WHAT YOU HAVE TO DO:
From the records below, give the number of lines that contain the string "width", without any other text.

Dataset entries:

*** Begin section ***

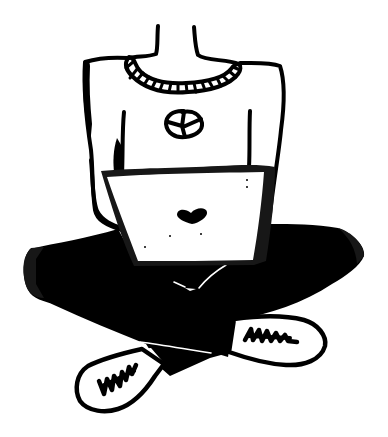
<!DOCTYPE html>
<html lang="en">
<head>
<meta charset="utf-8">
<title>Sitting with a laptop</title>
<style>
:root { --ink: #000; --soft-ink: #171717; --paper: #fff; }
html, body { margin: 0; background: var(--paper); overflow: hidden; }
svg { display: block; width: 388px; height: 437px; }
.line { fill: none; stroke: var(--ink); stroke-width: 4; stroke-linecap: round; stroke-linejoin: round; }
.ink { fill: var(--ink); }
.soft { fill: var(--soft-ink); }
.paper { fill: var(--paper); }
.shoe { fill: var(--paper); stroke: var(--ink); stroke-width: 4.5; stroke-linejoin: round; }
.lace { stroke-width: 4.5; }
.rib { stroke-width: 3; }
.scratch { stroke: var(--paper); stroke-width: 1.6; }
</style>
</head>
<body>
<svg viewBox="0 0 388 437" role="img" aria-label="Ink drawing of a person sitting cross-legged with a laptop">
  <rect class="paper" width="388" height="437"/>

  <g id="torso">
    <path class="line" stroke-width="5" d="M158 26C157 38 158 48 156 54C148 57 138 56 129 58"/>
    <path class="line" d="M194 27C195 38 195 46 198 55C206 61 226 59 239 64"/>
    <path class="line" d="M128 58C112 57 98 58 85 62C83 92 87 124 91 150C93 170 92 190 95 210C97 220 106 225 122 230"/>
    <path class="ink" d="M84 61C88 60 90 62 90 66C89 84 90 104 92 124L90 146C85 118 81 88 84 61Z"/>
    <path class="line" d="M91 160C93 180 92 198 97 211C102 221 112 225 124 229"/>
    <path class="line" d="M240 63C254 63 270 62 280 66C286 84 284 108 281 130C279 152 273 186 270 214"/>
    <path class="line" d="M124 112C122 132 123 154 122 174"/>
    <path class="ink" d="M117 138C113 150 113 162 114 172L124 176V150Z"/>
    <path class="line" d="M250 111C249 130 250 150 249 167"/>
  </g>

  <g id="collar">
    <path class="line" d="M128 58C124 64 126 70 132 76C146 90 166 94 188 92C210 91 230 85 238 74C241 70 241 66 239 64"/>
    <path class="line" d="M129 57C136 58 134 66 141 72C152 82 168 84 186 83C206 82 224 78 231 69C233 66 236 64 239 64"/>
    <path class="line rib" d="M126 68L133 62M130 78L138 68M137 80L143 73M144 85L149 77M152 88L156 80M160 90L163 82M169 92L171 83M178 92V84M187 92L186 83M196 92L194 83M205 90L202 82M213 88L209 81M221 86L217 78M229 82L223 76M236 77L229 71M240 70L233 67"/>
  </g>

  <g id="shirt-emblem">
    <path class="line" d="M184 111C173 110 166 116 166 124C167 133 175 138 185 137C195 136 203 131 202 123C200 114 193 110 182 112"/>
    <path class="line" stroke-width="3" d="M184 112L182 126L185 137M182 126L168 122M183 127L201 119"/>
  </g>

  <g id="legs">
    <path class="ink" d="M118 229C88 238 56 243 30 249C23 257 21 276 28 290C33 300 44 300 54 305C84 319 116 332 146 344L162 369L170 376L210 358L232 352L238 320C268 314 304 303 332 284C346 276 360 266 364 256C366 246 352 233 338 228C316 224 292 224 270 224L262 262H136Z"/>
    <path class="soft" d="M31 248L44 247L36 259L36 284L44 298C34 298 27 292 25 282C22 268 23 256 31 248Z"/>
    <path class="soft" d="M338 228C352 232 364 244 364 256L357 264C356 250 350 238 338 228Z"/>
    <path class="line scratch" d="M226 265C216 271 207 278 199 288M174 282L185 287M140 342C164 345 190 350 211 353"/>
    <path class="paper" d="M185 288L196 289L190 291Z"/>
    <path class="paper" d="M139 349L151 348L164 363L150 358Z"/>
  </g>

  <g id="left-shoe">
    <path class="shoe" d="M142 349C124 353 104 358 88 366C76 374 74 390 80 401C88 412 106 413 118 409C134 404 146 390 155 376L164 364Z"/>
    <path class="line lace" d="M99 381L104 394L107 379L112 390L114 376L120 386L122 372L126 380L129 367L132 374L136 365"/>
    <path class="line" stroke-width="3" d="M102 386L134 371"/>
  </g>

  <g id="right-shoe">
    <path class="shoe" d="M234 319C256 316 284 315 304 320C318 324 327 336 325 346C321 360 304 366 286 365C266 364 246 358 229 352Z"/>
    <path class="line lace" d="M245 340L251 329L253 340L259 330L262 341L267 331L271 341L276 333L280 341L285 335L288 341L297 342"/>
    <path class="line" stroke-width="3" d="M248 336L290 338"/>
    <path class="ink" d="M217 343L230 345L228 357L218 354Z"/>
  </g>

  <g id="laptop">
    <path class="soft" d="M101 171C134 168 180 168 218 166C240 165 260 164 275 167C275 196 271 230 266 261L254 265L134 266C122 240 112 208 101 171Z"/>
    <path class="paper" d="M107 177C150 174 200 173 264 172C262 200 258 232 253 260C214 261 174 261 138 261C128 234 116 204 107 177Z"/>
    <path class="ink" d="M177 215C177 209 185 208 191 213C196 207 206 207 207 212C208 217 199 223 192 224C184 222 178 219 177 215Z"/>
    <g class="ink">
      <circle cx="247" cy="180" r="1"/><circle cx="247" cy="187" r="1"/>
      <circle cx="170" cy="236" r="1"/><circle cx="201" cy="234" r="1"/><circle cx="145" cy="247" r="1"/>
    </g>
  </g>
</svg>
</body>
</html>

*** End section ***

REPLY TO THE EXERCISE:
11